How do visitors perceive the Architectural Heritage? Eye-tracking technologies to promote sustainable fruition of an artistic-valued hypogeum

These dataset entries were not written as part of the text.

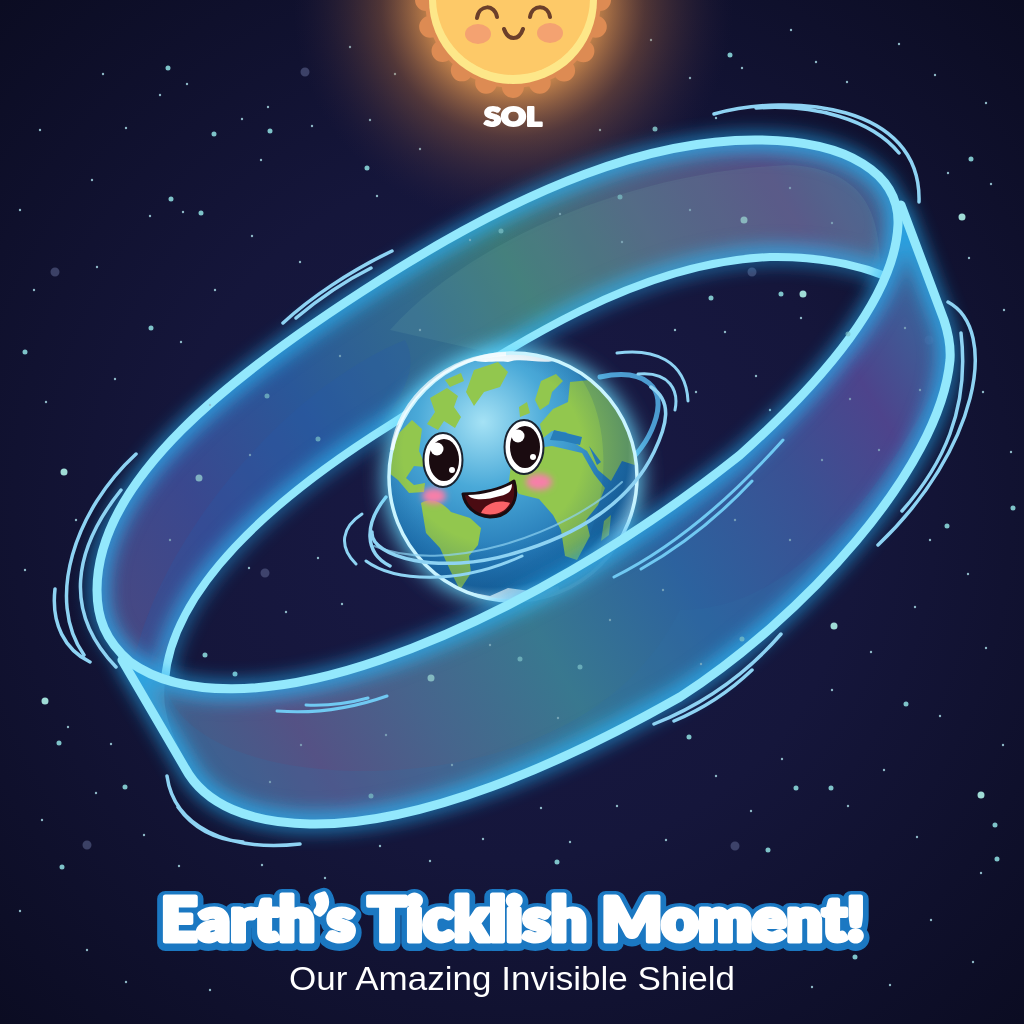
<!DOCTYPE html>
<html lang="en">
<head>
<meta charset="utf-8">
<title>Earth's Ticklish Moment!</title>
<style>
:root{--night:#191a46;--deep:#0b0c22;--rim:#93e8fc;--glow:#24a9ee;--outline:#1b78c2;--leaf:#92c74e;--ink:#1a0b10}
*{box-sizing:border-box}
html,body{margin:0;height:100%;overflow:hidden;background:var(--deep)}
.poster{position:relative;width:1024px;height:1024px;overflow:hidden;background:radial-gradient(circle at 50% 50%,var(--night) 0,#15163b 48%,var(--deep) 100%)}
.poster svg{position:absolute;left:0;top:0;width:1024px;height:1024px;display:block}
.poster h1,.poster p{margin:0}
.stars path{fill:none;stroke-linecap:round}
.tiny{stroke:#8cb6c4;stroke-width:2.4}
.mid{stroke:#7ec3c9;stroke-width:5}
.big{stroke:#9fdcd6;stroke-width:7}
.faint{stroke:#59618a;stroke-width:9;opacity:.6}
.rim path{fill:none;stroke:var(--rim);stroke-width:9;stroke-linejoin:round;stroke-linecap:round}
.wiggle{fill:none;stroke:#8ed3f3;stroke-width:3.5;stroke-linecap:round}
.land{fill:var(--leaf)}
.display{font-family:Lato,"Open Sans",sans-serif;font-weight:900;stroke-linejoin:round}
.subtitle{font-family:"Liberation Sans",Roboto,sans-serif;font-size:34px;fill:#fff}
</style>
</head>
<body>
<main class="poster">
<svg viewBox="0 0 1024 1024" role="img" aria-label="Smiling Earth inside a glowing wobbly ring, with a smiling sun above">
<defs>
<radialGradient id="sunlight"><stop offset=".35" stop-color="#f9a653" stop-opacity=".85"/><stop offset=".6" stop-color="#a9683f" stop-opacity=".42"/><stop offset="1" stop-color="#3a2947" stop-opacity="0"/></radialGradient>
<linearGradient id="back-colour" gradientUnits="userSpaceOnUse" x1="110" y1="610" x2="890" y2="170"><stop offset="0" stop-color="#50518f"/><stop offset=".14" stop-color="#40509c"/><stop offset=".3" stop-color="#2d62a8"/><stop offset=".46" stop-color="#37789a"/><stop offset=".58" stop-color="#43877f"/><stop offset=".74" stop-color="#576a8c"/><stop offset=".88" stop-color="#5f568f"/><stop offset="1" stop-color="#476f9e"/></linearGradient>
<linearGradient id="front-colour" gradientUnits="userSpaceOnUse" x1="160" y1="760" x2="940" y2="300"><stop offset="0" stop-color="#3f6d99"/><stop offset=".15" stop-color="#5d5a8f"/><stop offset=".28" stop-color="#4d6f97"/><stop offset=".43" stop-color="#3d859a"/><stop offset=".6" stop-color="#2f6cab"/><stop offset=".76" stop-color="#3f599f"/><stop offset=".88" stop-color="#554a97"/><stop offset="1" stop-color="#3c73aa"/></linearGradient>
<radialGradient id="ocean" cx=".38" cy=".28" r=".75"><stop offset="0" stop-color="#a5e2f5"/><stop offset=".35" stop-color="#4aa9d8"/><stop offset=".75" stop-color="#2377b5"/><stop offset="1" stop-color="#155a96"/></radialGradient>
<radialGradient id="globe-shade" cx=".42" cy=".4" r=".6"><stop offset=".6" stop-color="#0c4d88" stop-opacity="0"/><stop offset=".9" stop-color="#0d4b80" stop-opacity=".3"/><stop offset="1" stop-color="#d5f7ff" stop-opacity=".45"/></radialGradient>
<filter id="soft" x="-20%" y="-20%" width="140%" height="140%"><feGaussianBlur stdDeviation="10"/></filter>
<filter id="blush" x="-50%" y="-50%" width="200%" height="200%"><feGaussianBlur stdDeviation="3"/></filter>
<filter id="neon" filterUnits="userSpaceOnUse" x="0" y="60" width="1024" height="840"><feGaussianBlur stdDeviation="9"/></filter>
<clipPath id="globe"><circle cx="513" cy="477" r="124"/></clipPath>
<clipPath id="back-clip"><use href="#back-band"/></clipPath>
<clipPath id="front-clip"><use href="#front-band"/></clipPath>
<path id="back-band" d="M165 680C130 668 97 635 97 590C97 480 230 375 380 280C530 185 650 140 755 140C850 140 900 175 898 225C897 245 892 262 885 276C855 264 820 256 770 257C640 262 520 340 390 425C270 500 172 590 165 680Z"/>
<path id="front-band" d="M898 225C895 290 835 370 740 455C640 535 510 615 380 660C270 698 180 698 122 660L185 768C205 805 250 823 310 824C420 826 560 765 680 697C800 620 940 470 950 360C951 345 948 332 944 320L901 205Z"/>
<path id="top-rim" d="M97 590C97 480 230 375 380 280C530 185 650 140 755 140C850 140 900 175 898 225C895 290 835 370 740 455C640 535 510 615 380 660C270 698 180 698 130 662C105 640 97 618 97 590Z"/>
<path id="back-edge" d="M165 680C172 590 270 500 390 425C520 340 640 262 770 257C820 256 855 264 885 276"/>
<path id="front-edge" d="M122 660L185 768C205 805 250 823 310 824C420 826 560 765 680 697C800 620 940 470 950 360C951 345 948 332 944 320L901 205"/>
</defs>

<g class="stars">
<path class="tiny" d="M103 74h0M160 95h0M126 128h0M187 84h0M92 180h0M150 216h0M183 212h0M242 119h0M268 107h0M261 160h0M312 126h0M350 47h0M370 120h0M395 74h0M377 196h0M40 130h0M20 210h0M34 290h0M97 267h0M181 342h0M215 290h0M252 236h0M300 262h0M46 402h0M115 379h0M76 520h0M25 570h0M651 40h0M690 78h0M716 118h0M742 68h0M791 30h0M816 62h0M847 82h0M899 44h0M935 75h0M986 103h0M948 173h0M991 184h0M969 258h0M1004 310h0M983 392h0M1011 452h0M930 540h0M968 574h0M915 607h0M986 648h0M871 652h0M832 690h0M940 716h0M1003 745h0M884 770h0M848 806h0M917 837h0M782 759h0M751 811h0M716 776h0M666 840h0M617 806h0M570 842h0M541 808h0M483 839h0M430 861h0M380 846h0M325 878h0M262 865h0M179 866h0M144 835h0M96 793h0M42 820h0M68 727h0M111 744h0M20 911h0M87 950h0M126 982h0M210 990h0M931 920h0M973 962h0M890 985h0M812 987h0M981 873h0M249 568h0M286 612h0M318 558h0M342 604h0M725 332h0M756 376h0M801 318h0M696 392h0M770 410h0M675 330h0M560 52h0M420 149h0M600 130h0"/>
<path class="mid" d="M168 68h0M214 134h0M270 131h0M171 199h0M151 328h0M201 213h0M367 168h0M730 55h0M655 129h0M971 159h0M781 294h0M711 298h0M947 526h0M906 704h0M689 737h0M768 850h0M831 788h0M796 788h0M995 825h0M997 859h0M557 862h0M125 787h0M59 743h0M62 867h0M235 674h0M855 957h0M25 352h0M1013 508h0M205 655h0"/>
<path class="big" d="M64 472h0M962 217h0M834 626h0M981 795h0M45 701h0M803 294h0"/>
<path class="faint" d="M55 272h0M305 72h0M265 573h0M929 340h0M735 846h0M87 845h0M752 272h0"/>
</g>

<g class="sun">
<circle cx="513" cy="5" r="220" fill="url(#sunlight)"/>
<circle cx="513" cy="0" r="88" fill="#dd8b53"/>
<circle cx="513" cy="0" r="87" fill="none" stroke="#dd8b53" stroke-width="22" stroke-linecap="round" stroke-dasharray="0 27.3"/>
<circle cx="513" cy="0" r="84" fill="#fde789"/>
<circle cx="513" cy="-2" r="77" fill="#fdc968"/>
<g fill="#f4a271"><ellipse cx="478" cy="34" rx="13" ry="10"/><ellipse cx="550" cy="33" rx="13" ry="10"/></g>
<path d="M477 18C479 4 495 4 497 17M530 17C532 4 548 4 550 17M504 29C508 41 519 41 523 29" fill="none" stroke="#6b3f2a" stroke-width="4" stroke-linecap="round"/>
</g>
<text class="display" x="484" y="126" font-size="27" fill="#fff" stroke="#fff" stroke-width="2" textLength="58" lengthAdjust="spacingAndGlyphs">SOL</text>

<g class="ring-back">
<use href="#back-band" fill="url(#back-colour)" opacity=".86"/>
<g clip-path="url(#back-clip)">
<path d="M130 690C140 560 280 390 405 340C440 400 300 500 240 540Z" fill="#2558a9" opacity=".25"/>
<path d="M390 330C480 230 650 170 790 165C870 170 880 220 880 270L770 257C650 262 560 320 500 355Z" fill="#8bc7b3" opacity=".11"/>
<g fill="none" stroke="#3cbcf2" stroke-width="22" opacity=".5" filter="url(#soft)"><use href="#top-rim"/><use href="#back-edge"/></g>
</g>
<use href="#back-edge" fill="none" stroke="var(--glow)" stroke-width="14" opacity=".6" filter="url(#neon)"/>
<g class="rim"><use href="#back-edge" fill="none" stroke="#93e8fc" stroke-width="8" stroke-linecap="round"/></g>
</g>

<g class="earth">
<g class="wiggle" stroke-width="3"><path d="M600 377C644 368 668 386 654 424C648 441 638 455 620 470" stroke="#4c9bd0" stroke-width="5"/><path d="M386 497C364 524 364 553 390 566"/></g>
<circle cx="513" cy="477" r="130" fill="#68dcff" opacity=".85" filter="url(#soft)"/>
<circle cx="513" cy="477" r="125" fill="url(#ocean)"/>
<g clip-path="url(#globe)">
<g class="land">
<path d="M474 370L498 362L508 372L500 387L484 392L474 406L466 392Z"/>
<path d="M430 398L447 388L458 396L454 407L461 417L455 428L444 421L438 430L427 424L435 412Z"/>
<path d="M445 380L461 373L464 381L450 387Z"/>
<path d="M391 441L412 420L422 429L419 451L426 467L414 466L406 478L414 485L425 483L424 492L409 493L398 480L385 470Z"/>
<path d="M421 503C432 496 443 503 451 512L470 518L481 528L478 545L469 556L471 573L460 590L450 570L440 548L426 533Z"/>
<path d="M535 400L541 381L556 374L563 381L552 392L549 404L540 410Z"/>
<path d="M519 407L527 402L530 413L520 417Z"/>
<path d="M540 424L553 409L568 402L570 382L590 380L650 410V470L622 461L611 481L598 470L587 451L576 444L566 432L552 431L543 438Z"/>
<path d="M511 465L530 449L552 446L582 453L594 474L605 488L598 505L586 520L590 536L577 560L565 556L561 530L553 515L539 499L519 494L509 481Z"/>
<path d="M604 521L611 515L609 535L601 541Z"/>
</g>
<path d="M554 430L566 433L582 437L580 445L563 441L550 440ZM589 446L601 462L597 465Z" fill="#277db8"/>
<path d="M468 358C492 345 537 346 560 360C540 365 523 357 508 362C492 360 482 365 468 358ZM469 592L490 596L508 588L530 591L558 586L568 610H470Z" fill="#f5fdff"/>
<path d="M560 358C620 395 622 540 540 602L640 610V350Z" fill="#164f80" opacity=".16"/>
<circle cx="513" cy="477" r="125" fill="url(#globe-shade)"/>
</g>
<circle cx="513" cy="477" r="124" fill="none" stroke="#c9f4ff" stroke-width="3.5"/>
<path d="M392 450C400 398 445 356 506 354" fill="none" stroke="#fff" stroke-width="4" opacity=".7"/>
<g class="face">
<g fill="#f77fa9" filter="url(#blush)"><ellipse cx="434" cy="496" rx="12" ry="8"/><ellipse cx="539" cy="482" rx="13" ry="8"/></g>
<g id="eye"><ellipse cx="443" cy="460" rx="19.5" ry="27" fill="#fff" stroke="#1a2330" stroke-width="2"/><ellipse cx="444" cy="460" rx="15" ry="21" fill="#1a0b10"/><circle cx="437" cy="449" r="6.5" fill="#fff"/><circle cx="452" cy="470" r="3" fill="#fff"/></g>
<use href="#eye" x="81" y="-13"/>
<path d="M463 494C482 494 502 489 514 481C520 501 509 517 490 517C475 516 465 506 463 494Z" fill="#4a0b12" stroke="#1a0b10" stroke-width="3" stroke-linejoin="round"/>
<path d="M468 495C484 495 500 490 512 484C512 492 508 494 500 496C487 500 472 501 468 495Z" fill="#fff"/>
<path d="M481 513C485 503 499 499 510 503C506 512 494 517 481 513Z" fill="#fa6268"/>
</g>
<g class="wiggle"><path d="M372 532C370 557 440 576 515 553C578 535 630 502 654 452C667 425 673 401 651 387"/><path d="M366 561C393 581 457 586 522 556" stroke-width="3"/><path d="M374 546C445 575 565 535 622 482" stroke-width="2" opacity=".7"/><path d="M362 514C342 527 338 546 356 564M617 353C653 348 686 360 688 401M638 374C670 371 679 391 675 410" stroke-width="3"/></g>
</g>

<g class="ring-front">
<use href="#front-band" fill="url(#front-colour)" opacity=".88"/>
<g clip-path="url(#front-clip)">
<path d="M166 690C200 780 400 790 520 745C600 715 650 670 680 610C790 610 880 500 950 360L950 850H160Z" fill="#306ca5" opacity=".22"/>
<path d="M122 660L165 682C160 720 180 745 193 780Z" fill="#79cdec" opacity=".22"/>
<g fill="none" stroke="#3cbcf2" stroke-width="22" opacity=".5" filter="url(#soft)"><use href="#top-rim"/><use href="#front-edge"/></g>
</g>
<g fill="none" stroke="#24a9ee" stroke-width="15" opacity=".75" filter="url(#neon)"><use href="#top-rim"/><use href="#front-edge"/></g>
<g fill="none" stroke="#93e8fc" stroke-width="9" stroke-linejoin="round" stroke-linecap="round"><use href="#top-rim"/><use href="#front-edge"/></g>
</g>

<g class="stars" opacity=".7">
<path class="tiny" d="M210 405h0M340 356h0M420 330h0M470 240h0M560 214h0M622 242h0M690 210h0M790 188h0M832 223h0M170 540h0M250 455h0M301 745h0M270 782h0M386 735h0M452 765h0M490 645h0M558 718h0M610 620h0M663 590h0M701 664h0M735 520h0M790 540h0M822 460h0M850 399h0M879 450h0M905 328h0M920 390h0"/>
<path class="mid" d="M267 396h0M318 439h0M501 231h0M620 197h0M520 659h0M371 796h0M742 639h0M580 667h0M848 334h0"/>
<path class="big" d="M199 478h0M744 220h0M431 678h0"/>
</g>

<g class="wiggle">
<path d="M714 114C790 93 922 103 919 202M756 108C814 104 871 119 899 153"/>
<path d="M283 323C310 298 350 271 392 251M296 318C321 297 347 280 371 268"/>
<path d="M136 454C75 510 45 600 84 655M121 490C73 550 63 612 116 667M55 589C51 624 65 650 90 662"/>
<path d="M948 302C1000 330 978 450 878 545M961 333C970 410 942 466 902 511"/>
<path d="M654 724C704 704 748 672 781 634M674 721C705 708 731 690 752 670"/>
<path d="M167 776C174 826 226 852 300 844M178 807C195 831 218 840 243 842"/>
<path d="M614 577C680 544 740 488 783 440M641 569C687 543 722 513 752 481M277 711C315 714 353 708 387 696M306 705C331 706 350 703 368 698" stroke="#70c9f2" stroke-width="3"/>
</g>
</svg>

<h1><svg viewBox="0 0 1024 1024">
<g class="display" fill="#1b78c2" stroke="#1b78c2" stroke-width="16"><use href="#title-text" y="2"/></g>
<g class="display" fill="#fff" stroke="#fff" stroke-width="5"><text id="title-text" x="161" y="941" font-size="61" textLength="704" lengthAdjust="spacingAndGlyphs">Earth’s Ticklish Moment!</text></g>
</svg></h1>
<p><svg viewBox="0 0 1024 1024"><text class="subtitle" x="289" y="990" textLength="446" lengthAdjust="spacingAndGlyphs">Our Amazing Invisible Shield</text></svg></p>
</main>
</body>
</html>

Sustainable strategies for Architectural Heritage reuse rely on preserving built environment features and maximizing visitors’ engagement. Occupancy issues can cause the degradation of building materials and surfaces, especially in isolated built environments, like hypogeum. The visitors’ presence affects indoor hygrothermal loads. Acceptable fruition models could provide number and timing for visitors’ access, but behavioral patterns should be assessed to evaluate if conservation-based assumptions can provide adequate users’ engagement. This work adopts technologies for detecting users’ behaviors and perception, applying it to a hypogeum characterized by high-valued reliefs on sandstone surfaces. Visitors’ numbers and times are defined to guarantee that thermal conditions do not exceed hypogeum natural fluctuations. Given this fruition model, in-situ experiments are performed to assess visitor’s perception of high reliefs and fruition patterns. Perception is investigated through a wearable eye-tracking system to point out which artifacts attract more attention and how. Fruition patterns are assessed in terms of users’ paths and engagement time in the hypogeum areas. Results show that the users’ attention is focused on better conserved and lightened high reliefs, suggesting the importance of lighting-design strategies for hypogeum reuse. The proposed fruition model can ensure satisfactory users’ engagement while guaranteeing adequate hypogeum thermal conditions.